Monday November 2, 2015 9:56 pm PST by Husain Sumra
Microsoft tonight announced that it was making changes to its OneDrive cloud storage services, reducing the amount of storage both Office 365 and free users are granted and eliminating its unlimited option. The company says that the changes were needed to “ensure that we can continue to deliver a collaborative, connected and intelligent service.”
Since we started to roll out unlimited cloud storage to Office 365 consumer subscribers, a small number of users backed up numerous PCs and stored entire movie collections and DVR recordings. In some instances, this exceeded 75 TB per user or 14,000 times the average. Instead of focusing on extreme backup scenarios, we want to remain focused on delivering high-value productivity and collaboration experiences that benefit the majority of OneDrive users.
Office 365 Home, Personal and University subscribers will no longer have access to unlimited storage. Instead, these users will be limited to 1 TB of storage. The 100 GB and 200 GB plans are being eliminated for new users and will be replaced with a 50 GB plan for $1.99 a month, which will launch in early 2016. Free OneDrive users will see their storage decreased from 15 GB to 5 GB, with the 15 GB camera roll storage bonus also being eliminated. These changes will also roll out in early 2016.
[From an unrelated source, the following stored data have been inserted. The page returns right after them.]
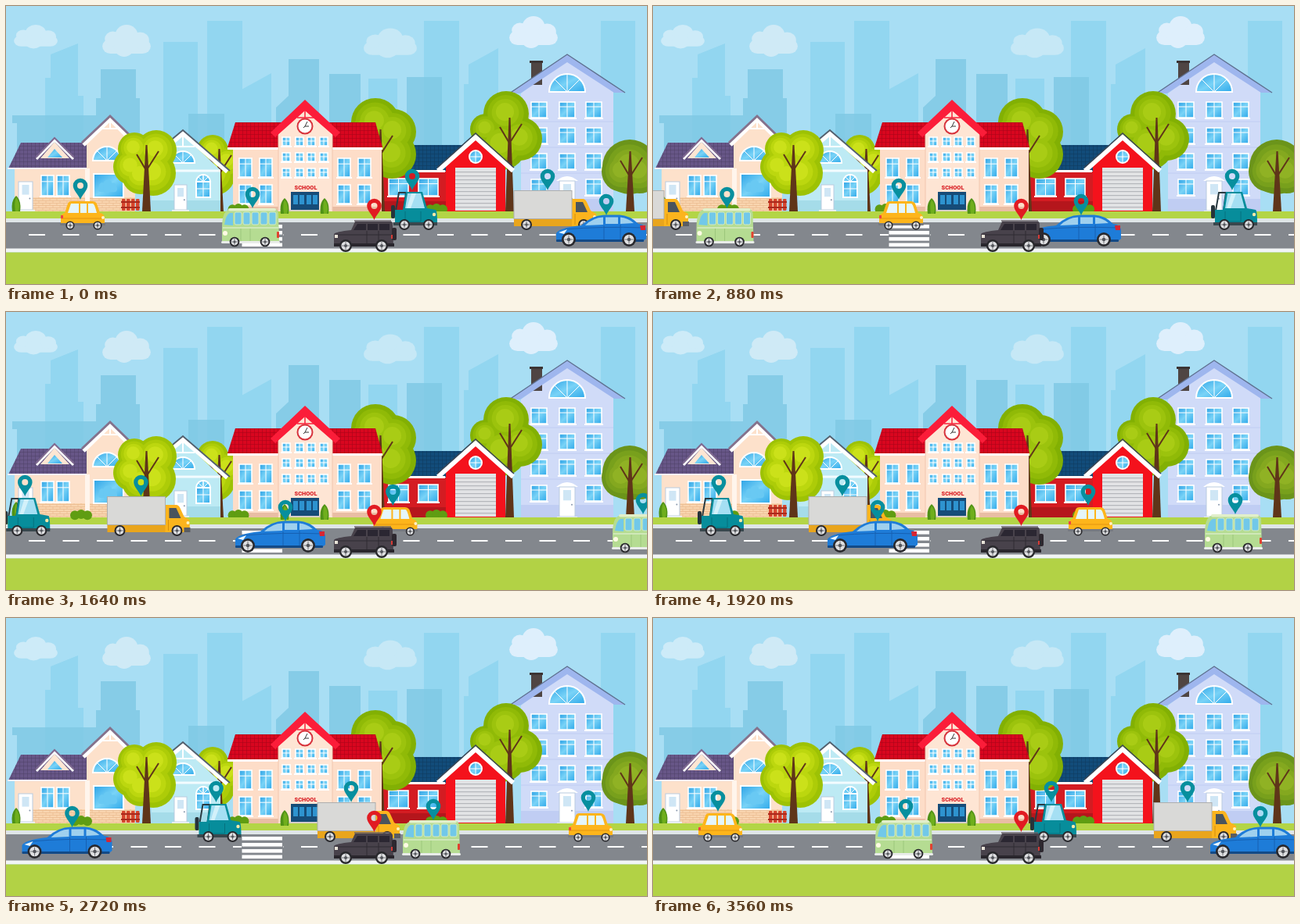
Recreate the animation shown at these times as an HTML page. Size 819 by 356 pixels, loop 3600 ms.

```html
<!DOCTYPE html>
<html lang="en">
<head>
<meta charset="utf-8">
<title>Town street</title>
<style>
html, body { margin: 0; width: 100%; height: 100%; overflow: hidden; background: #a8ddf3 }
svg { display: block; width: 819px; height: 356px }
text { font: 900 7.4px Roboto, sans-serif }
</style>
</head>
<body>
<svg id="stage" viewBox="0 0 819 356">
<defs>
  <linearGradient id="glass" x2="1" y2="1"><stop stop-color="#2ea3e6"/><stop offset=".5" stop-color="#79d3f7"/><stop offset="1" stop-color="#2fa9ea"/></linearGradient>
  <pattern id="tiles" width="5" height="5" patternUnits="userSpaceOnUse"><path d="M0 4.5H5M2.5 0V4.5" stroke="#000" stroke-opacity=".13" fill="none"/></pattern>
  <pattern id="bricks" width="9" height="6" patternUnits="userSpaceOnUse"><path d="M0 .5H9M0 3.5H9M2 0V3M6 3V6" stroke="#e9b98c" stroke-width=".7" fill="none"/></pattern>
</defs>
</svg>
<script>
const stage = document.getElementById('stage');

const rect = (x, y, w, h, fill, more = '') => `<rect x="${x}" y="${y}" width="${w}" height="${h}" fill="${fill}" ${more}/>`;
const path = (d, fill, more = '') => `<path d="${d}" fill="${fill}" ${more}/>`;
const line = (d, color, width = 1, more = '') => path(d, 'none', `stroke="${color}" stroke-width="${width}" ${more}`);
const ball = (x, y, r, fill, ry = r) => `<ellipse cx="${x}" cy="${y}" rx="${r}" ry="${ry}" fill="${fill}"/>`;
const grid = (xs, ys, draw) => ys.map(y => xs.map(x => draw(x, y)).join('')).join('');

// Window with a white frame, a middle bar and a sill
const pane = (x, y, w, h, bar = .3) =>
  rect(x, y, w, h, 'url(#glass)', 'stroke="#fff" stroke-width="1.6"') +
  line(`M${x + w / 2} ${y}v${h}M${x} ${y + h * bar}h${w}`, '#fff') +
  rect(x - 2, y + h, w + 4, 2, '#fff');
const arch = (x, y, r) =>
  path(`M${x - r} ${y}a${r} ${r} 0 0 1 ${2 * r} 0z`, 'url(#glass)', 'stroke="#fff" stroke-width="2"') +
  line(`M${x} ${y - r}v${r}M${x} ${y}l${-r * .7} ${-r * .7}M${x} ${y}l${r * .7} ${-r * .7}`, '#fff');
const door = (x, y, w, h) =>
  rect(x, y, w, h, '#fff', 'stroke="#b9cbe0"') + rect(x + w * .25, y + 4, w * .5, h * .35, '#cfe6f5') +
  ball(x + w * .8, y + h * .6, 1, '#8797ad') + rect(x - 3, y + h, w + 6, 2, '#e9eef3');

const cloud = (x, y, sx, sy, fill) => `<g transform="translate(${x} ${y}) scale(${sx} ${sy})" fill="${fill}">
  <rect x="-30" y="-2" width="60" height="20" rx="10"/><circle cx="-17" cy="-2" r="10"/>
  <circle cx="0" cy="-7" r="14"/><circle cx="17" cy="0" r="11"/><circle cx="-3" cy="10" r="12"/></g>`;

// Crown of merging lobes, shaded from the rim inwards
const lime = ['#9dc204', '#adcc08', '#bcd70f', '#cbe11a'];
const leaf = ['#82b003', '#90ba07', '#9cc30d', '#a9cc15'];
const olive = ['#6b941a', '#78a01c', '#84a81f', '#90b224'];
const tree = (lobes, shades, trunk, fork) =>
  shades.map((shade, i) => lobes.map(([x, y, r]) => ball(x - i * .5, y - i * .8, r * (1 - i * .2), shade)).join('')).join('') +
  path(`M${trunk - 6} 263L${trunk - 1.5} ${fork - 22}h2L${trunk + 5} 263z`, '#5f3519') +
  line(`M${trunk} ${fork + 12}L${trunk - 13} ${fork - 10}M${trunk + 1} ${fork + 8}L${trunk + 15} ${fork - 14}`, '#5f3519', 2);
const bush = (x, w, y = 263) => [-.32, 0, .32].map(k => ball(x + k * w, y - 4 + Math.abs(k) * 4, w * .24, '#5f9d12', 6)).join('');
const shrub = (x, y) => path(`M${x - 5} ${y}q-2 -14 5 -20q7 6 5 20z`, '#4f9216') + path(`M${x - 1} ${y}q-2 -12 1 -18q6 7 3 18z`, '#6fae1d');

const backdrop = () =>
  rect(0, 0, 819, 265, '#a8def4') +
  path('M57 62L92 48V115H99V220H50V92H57zM201 46h44v180h-44zM257 19h45v200h-45zM290 113L339 86V220H290zM463 93h37v120h-37zM534 19h45v190h-45zM591 75L629 54V220H585V100H591zM760 19h44v200h-44z', '#92d6f0') +
  path('M8 140H123V150H117V220H14V150H8zM121 81h45v37h5v100h-56V118h6zM233 138h46v80h-46zM361 68h39v150h-55V130L361 115zM413 87h40v130h-40zM512 91h45v120h-45z', '#7fc9e4', 'opacity=".8"') +
  cloud(38, 39, .93, .71, '#cdebf8') + cloud(154, 44, 1.03, .95, '#cfeaf6') + cloud(491, 47, 1.13, .88, '#c6e8f6') + cloud(674, 33, 1.03, .95, '#deeffc');

const cottage = () =>
  rect(11, 207, 92, 56, '#fde1cb') + rect(11, 245, 154, 18, '#f9d5b0') + rect(11, 245, 154, 18, 'url(#bricks)') +
  path('M19 175H130L106 208H3z', '#675687') + path('M19 175H130L106 208H3z', 'url(#tiles)') + line('M2 208H106', '#f4eef4', 2) +
  path('M44 195L62 174L81 195z', '#fde6d3') + path('M53 194L62 183L72 194z', 'url(#glass)') +
  line('M39 196L62 172L86 196', '#fff', 3) + line('M38 194L62 169L87 194', '#806a91', 2) +
  path('M103 175L133 145L165 178V245H103z', '#fde1cb') +
  line('M99 178L133 145L168 180', '#fff', 5) + line('M97 175L133 141L170 177', '#85728c', 3) +
  line('M121 157H145M133 145V157', '#fff', 2) + arch(129, 198, 18) +
  rect(112, 215, 38, 30, 'url(#glass)', 'stroke="#fff" stroke-width="2"') + cloud(130, 231, .4, .4, '#69c9f3') +
  rect(101, 208, 6, 54, '#fff5ec') + door(16, 225, 18, 36) + pane(45, 217, 16, 26) + pane(65, 217, 16, 26) + shrub(13, 263) +
  grid([148, 154, 160, 166], [247], (x, y) => rect(x, y, 4.5, 15, '#d6452d', 'rx="1"')) + line('M147 251H171M147 258H171', '#a92a1d', 2);

const blueHouse = () =>
  path('M186 195L226 165L274 210V263H186z', '#bdeaf4') + rect(186, 249, 88, 14, '#a5dce9') +
  line('M178 204L226 163L283 212', '#fff', 6) + line('M178 199L226 159L286 211', '#53606e', 2) +
  line('M209 180H241M226 165V180', '#fff', 2) + arch(226, 201, 15) + line('M186 211H274', '#f3fcff', 3) + door(215, 229, 16, 32) +
  rect(243, 225, 18, 20, 'url(#glass)', 'stroke="#fff" stroke-width="2"') + arch(252, 225, 9) + line('M252 217v28M243 234h18', '#fff');

const school = () =>
  rect(290, 183, 190, 80, '#fdddc8') + rect(290, 257, 190, 6, '#e9bda4') +
  path('M293 149H472L481 181H283z', '#d9061f') + path('M293 149H472L481 181H283z', 'url(#tiles)') + rect(283, 181, 198, 3, '#fff') +
  path('M348 163L382 130L417 163V263H348z', '#fee5d4') + line('M348 165V262M417 165V262', '#f1c6ae') +
  path('M382 120L427 162L421 168L382 134L344 168L338 162z', '#fb1d39') + line('M372 143H393M382 134V143', '#fb1d39', 1.5) +
  ball(382, 154, 10.5, '#d7333c') + ball(382, 154, 8.5, '#fff') + line('M385 148L382 154H387M382 154L380 156', '#333') +
  grid([353, 370, 385, 401], [168, 188, 208], (x, y) => pane(x, y, 10, 11, .45)) +
  grid([298, 324, 424, 450], [195, 229], (x, y) => pane(x, y, 16, 24)) +
  '<text x="383" y="235" text-anchor="middle" fill="#d91e24">SCHOOL</text>' +
  rect(364, 238, 36, 24, '#164c78') + grid([367, 375, 384, 392], [242], (x, y) => rect(x, y, 6, 12, '#2e93cf')) + rect(361, 261, 42, 2, '#d8cfca') + bush(297, 24);

const flats = () =>
  path('M658 112L717 66L776 110V263H658z', '#d0dbf8') + rect(658, 247, 118, 16, '#c0cdf3') + rect(671, 73, 14, 28, '#4f4543') + rect(669, 70, 17, 3, '#3b3433') +
  path('M717 62L790 111H777L717 72L657 112H643z', '#9eb6ee') + line('M643 112L717 62L791 111', '#5f7190', 1.4) +
  arch(717, 110, 23) + line('M658 148H776M658 181H776M658 214H776', '#c0cdf2') +
  grid([671, 707, 741], [123, 156, 189], (x, y) => pane(x, y, 20, 20)) + pane(671, 222, 20, 20) + pane(741, 222, 20, 20) +
  path('M703 224Q717 212 731 224z', '#fff') + door(707, 224, 20, 38);

const fireHouse = () =>
  rect(482, 212, 82, 51, '#d41c22') + rect(482, 250, 82, 13, '#b5161c') +
  path('M498 178H592L563 211H481z', '#124c7a') + path('M498 178H592L563 211H481z', 'url(#tiles)') + rect(481, 210, 80, 3, '#fff') +
  pane(489, 221, 25, 22) + pane(527, 221, 25, 22);
const garage = () =>
  path('M562 202L600 167L638 202V263H562z', '#f4121c') + line('M552 211L600 168L648 211', '#fff', 6) + line('M551 207L600 163L649 207', '#3b4654', 1.6) +
  ball(600, 193, 9, '#fff') + ball(600, 193, 7, 'url(#glass)') + line('M600 186v14M593 193h14', '#fff') +
  rect(574, 207, 52, 55, '#e2e3e5') + grid([574], [212, 217, 222, 227, 232, 237, 242, 247, 252, 257], (x, y) => rect(x, y, 52, 1.2, '#b4b6bb')) + bush(550, 25);

const road = () =>
  rect(0, 263, 819, 10, '#b3d546') + rect(0, 272, 819, 5, '#dfe5e8') + rect(0, 277, 819, 34, '#83878d') +
  line('M29 293H819', '#fff', 1.8, 'stroke-dasharray="21 22.5"') + rect(301, 278, 53, 32, '#83878d') +
  grid([301.5], [280, 288, 296, 303.5], (x, y) => rect(x, y, 51.5, 4.6, '#fff')) +
  rect(0, 310.5, 819, 5, '#f1f4f5') + rect(0, 315.5, 819, 41, '#b2d245') + bush(96, 25) + shrub(356, 266) + shrub(407, 266);

const wheel = (x, y, r) => ball(x, y, r, '#29292d') + ball(x, y, r * .7, '#dfe0e2') + ball(x, y, r * .25, '#54565c') +
  line(`M${x - r * .6} ${y}h${r * 1.2}M${x} ${y - r * .6}v${r * 1.2}`, '#54565c', .8);
const pin = (x, y, fill = '#078f9e') =>
  path(`M${x} ${y + 18}C${x - 2} ${y + 12} ${x - 9.3} ${y + 6} ${x - 9.3} ${y}a9.3 9.3 0 0 1 18.6 0C${x + 9.3} ${y + 6} ${x + 2} ${y + 12} ${x} ${y + 18}zM${x - 4} ${y}a4 4 0 1 0 8 0a4 4 0 1 0 -8 0z`, fill, 'fill-rule="evenodd"');

const taxi = () =>
  path('M70 281V272Q70 266 75 265L79 253Q80 250 84 250H110Q114 250 116 253L120 265Q126 266 126 272V281z', '#fdb51b') +
  path('M79 265L83 253H93V265zM95 253H103V265H95zM105 253H111Q113 253 116 265H105z', '#e5f6fb') +
  line('M71 272H126', '#e49510') + rect(69, 278, 58, 3, '#777a80', 'rx="1"') + rect(70, 268, 3, 4, '#e44') + ball(124, 271, 2, '#fff3c4') +
  wheel(82, 281, 5.6) + wheel(117, 281, 5.6) + pin(95, 230);

const truck = () =>
  rect(649, 272, 105, 10, '#e9a51c') + path('M723 247H737Q740 247 742 251L747 262L754 266V282H723z', '#fbb41d') +
  path('M728 251H737L743 264H728z', '#4a545d') + rect(649, 236.5, 74, 36, '#d9d9d7', 'stroke="#adaeae"') +
  rect(747, 276, 8, 6, '#5a5d62') + ball(752, 270, 2, '#fff4bf') + line('M727 266V280', '#d58e0d') + wheel(665, 280, 7) + wheel(738, 280, 7) + pin(692, 218);

const jeep = () =>
  rect(492, 255, 5, 17, '#26343a', 'rx="2"') + line('M498 262L502 239H511L508 262', '#2a3b42', 2) +
  path('M497 280V261H507L511 238H532L538 259L549 261Q551 262 551 279z', '#078d9b') +
  path('M513 240H530L535 259H510z', '#a5dff3') + path('M518 240h6l-7 19h-5z', '#d3f1fa') +
  line('M510 263V276H530V263', '#06717e') + rect(495, 277, 56, 4, '#39474d') + ball(547, 267, 2.2, '#f9e9a6') +
  wheel(509, 280, 7) + wheel(540, 280, 7) + pin(519, 218);

const bus = () =>
  path('M276 303V284Q276 264 284 261Q287 259 294 259H340Q347 259 348 265L349 303z', '#b5dc92') + rect(284, 259, 61, 3.5, '#e2efca', 'rx="2"') +
  path('M279 280Q281 267 286 265H290V281z', '#71c8e9') +
  grid([292, 303, 314, 325, 336], [264], (x, y) => rect(x, y, 9, 16, '#71c8e9', 'rx="2" stroke="#d5ebc0"')) +
  line('M277 284H348', '#d9ecc4', 1.5) + line('M300 285V303M312 285V303', '#9cc77c') + ball(280, 291, 3, '#fffbe4') + rect(346, 289, 3, 8, '#e2412f', 'rx="1"') +
  rect(275, 301, 75, 3, '#e9ece9', 'rx="1.5"') + wheel(292, 302, 6.3) + wheel(331, 302, 6.3) + pin(315, 241);

const sedan = () =>
  path('M703 300V291Q707 284 735 281Q748 268 766 267.5H784Q797 268 808 279Q817 280 818 286V298L813 302H707z', '#1e7cd8') +
  path('M740 281Q750 271 763 270.5V280zM766 270.5H782V279H766zM785 270.5Q794 271 802 278L785 279z', '#9fd0ee') +
  line('M714 286Q760 282 816 284M764 281V300M785 280V299', '#1660b2') + rect(703, 299, 112, 3, '#134a87', 'rx="1"') +
  path('M706 290L717 286L713 292z', '#e8f6ff') + path('M810 281H817V287H811z', '#d82532') + wheel(719, 299, 9) + wheel(796, 299, 9) + pin(767, 250);

const suv = () =>
  path('M419 307V292Q421 289 441 287L446 276H492Q494 276 494 281L495 307z', '#48424b') + rect(493, 284, 6, 16, '#2d282f', 'rx="2"') +
  path('M444 287L449 279H460V287zM462 279H475V287H462zM477 279H490V287H477z', '#2b2732') +
  line('M422 293H494M461 288V304M476 288V304', '#2f2a32') + rect(419, 304, 77, 4, '#29262c') + rect(420, 293, 4, 4, '#e8e3d8') + rect(492, 293, 2, 5, '#d63b36') +
  line('M445 275H492', '#6a636b', 1.5) + wheel(434, 307, 8) + wheel(480, 307, 8) + pin(470.5, 256, '#e11b22');

// Pin positions along an unrolled road; each vehicle repeats every `span` pixels
const times = [0, 480, 1320, 1920, 2440, 3000, 3560, 3600];
const fleet = [
  { draw: taxi, span: 880, xs: [95, 214, 424, 556, 670, 818, 963, 975] },
  { draw: truck, span: 929, xs: [692, 812, 1022, 1171, 1300, 1440, 1612, 1621] },
  { draw: jeep, span: 894, xs: [519, 640, 850, 978, 1092, 1233, 1403, 1413] },
  { draw: bus, span: 910, xs: [315, 195, -16, -166, -294, -434, -587, -595] },
  { draw: sedan, span: 902, xs: [767, 647, 437, 287, 155, 14, -126, -135] }
];

stage.insertAdjacentHTML('beforeend',
  backdrop() + tree([[264, 185, 20], [283, 200, 21], [265, 215, 28]], lime, 273, 205) +
  cottage() + blueHouse() + tree([[164, 183, 21], [192, 185, 26], [160, 206, 23], [188, 214, 29], [172, 217, 24]], lime, 180, 200) +
  fireHouse() + tree([[472, 149, 31], [462, 160, 24], [495, 161, 29], [493, 190, 31], [475, 185, 29]], leaf, 479, 180) + school() +
  flats() + tree([[639, 138, 29], [613, 158, 20], [657, 170, 28], [633, 178, 32]], leaf, 644, 165) + garage() +
  tree([[797, 206, 35], [787, 212, 26], [809, 212, 28]], olive, 798, 208) + road() +
  fleet.map(v => `<g class="car">${v.draw()}</g><g class="car">${v.draw()}</g>`).join('') + suv());

const cars = stage.querySelectorAll('.car');

function positionAt(xs, t) {
  const i = times.findIndex(end => end > t) - 1;
  return xs[i] + (xs[i + 1] - xs[i]) * (t - times[i]) / (times[i + 1] - times[i]);
}

function frame() {
  const t = Math.floor(performance.now() % 3600 / 40) * 40;
  fleet.forEach(({ xs, span }, i) => {
    const x = (positionAt(xs, t) % span + span) % span - xs[0];
    cars[2 * i].setAttribute('transform', `translate(${x})`);
    cars[2 * i + 1].setAttribute('transform', `translate(${x - span})`);
  });
  requestAnimationFrame(frame);
}
frame();
</script>
</body>
</html>
```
Microsoft says it wants to make the transition for its users as easy as possible, outlining the steps its taking to notify users of the change. Office 365 subscribers that have more than 1 TB of storage will be notified and will be allowed to keep their increased storage for 12 months. Office 365 customers who no longer desire the service because of the change will be given a pro-rated refund. Free users who have used more than 5 GB of storage will have access to all their files for 12 months after the changes go into effect in early 2016 and will receive a free one-year subscription to Office 365. Individual OneDrive subscribers to the 100 GB and 200 GB plans will not be affected.
In June 2014, Microsoft boosted its storage plans for OneDrive, bumping Office 365 subscribers from 20 GB to 1 TB before adding unlimited storage in October 2014. The company also increased storage of its free service from 7 GB to 15 GB while also decreasing prices for the 100 GB and 200 GB plans.
At its “Hey Siri” event this year, Apple announced price reductions for its own cloud storage service, iCloud Drive. 5 GB of iCloud storage is free while 50 GB is priced at 99 cents per month, 200 GB is $2.99 per month and 1 TB is $9.99 per month.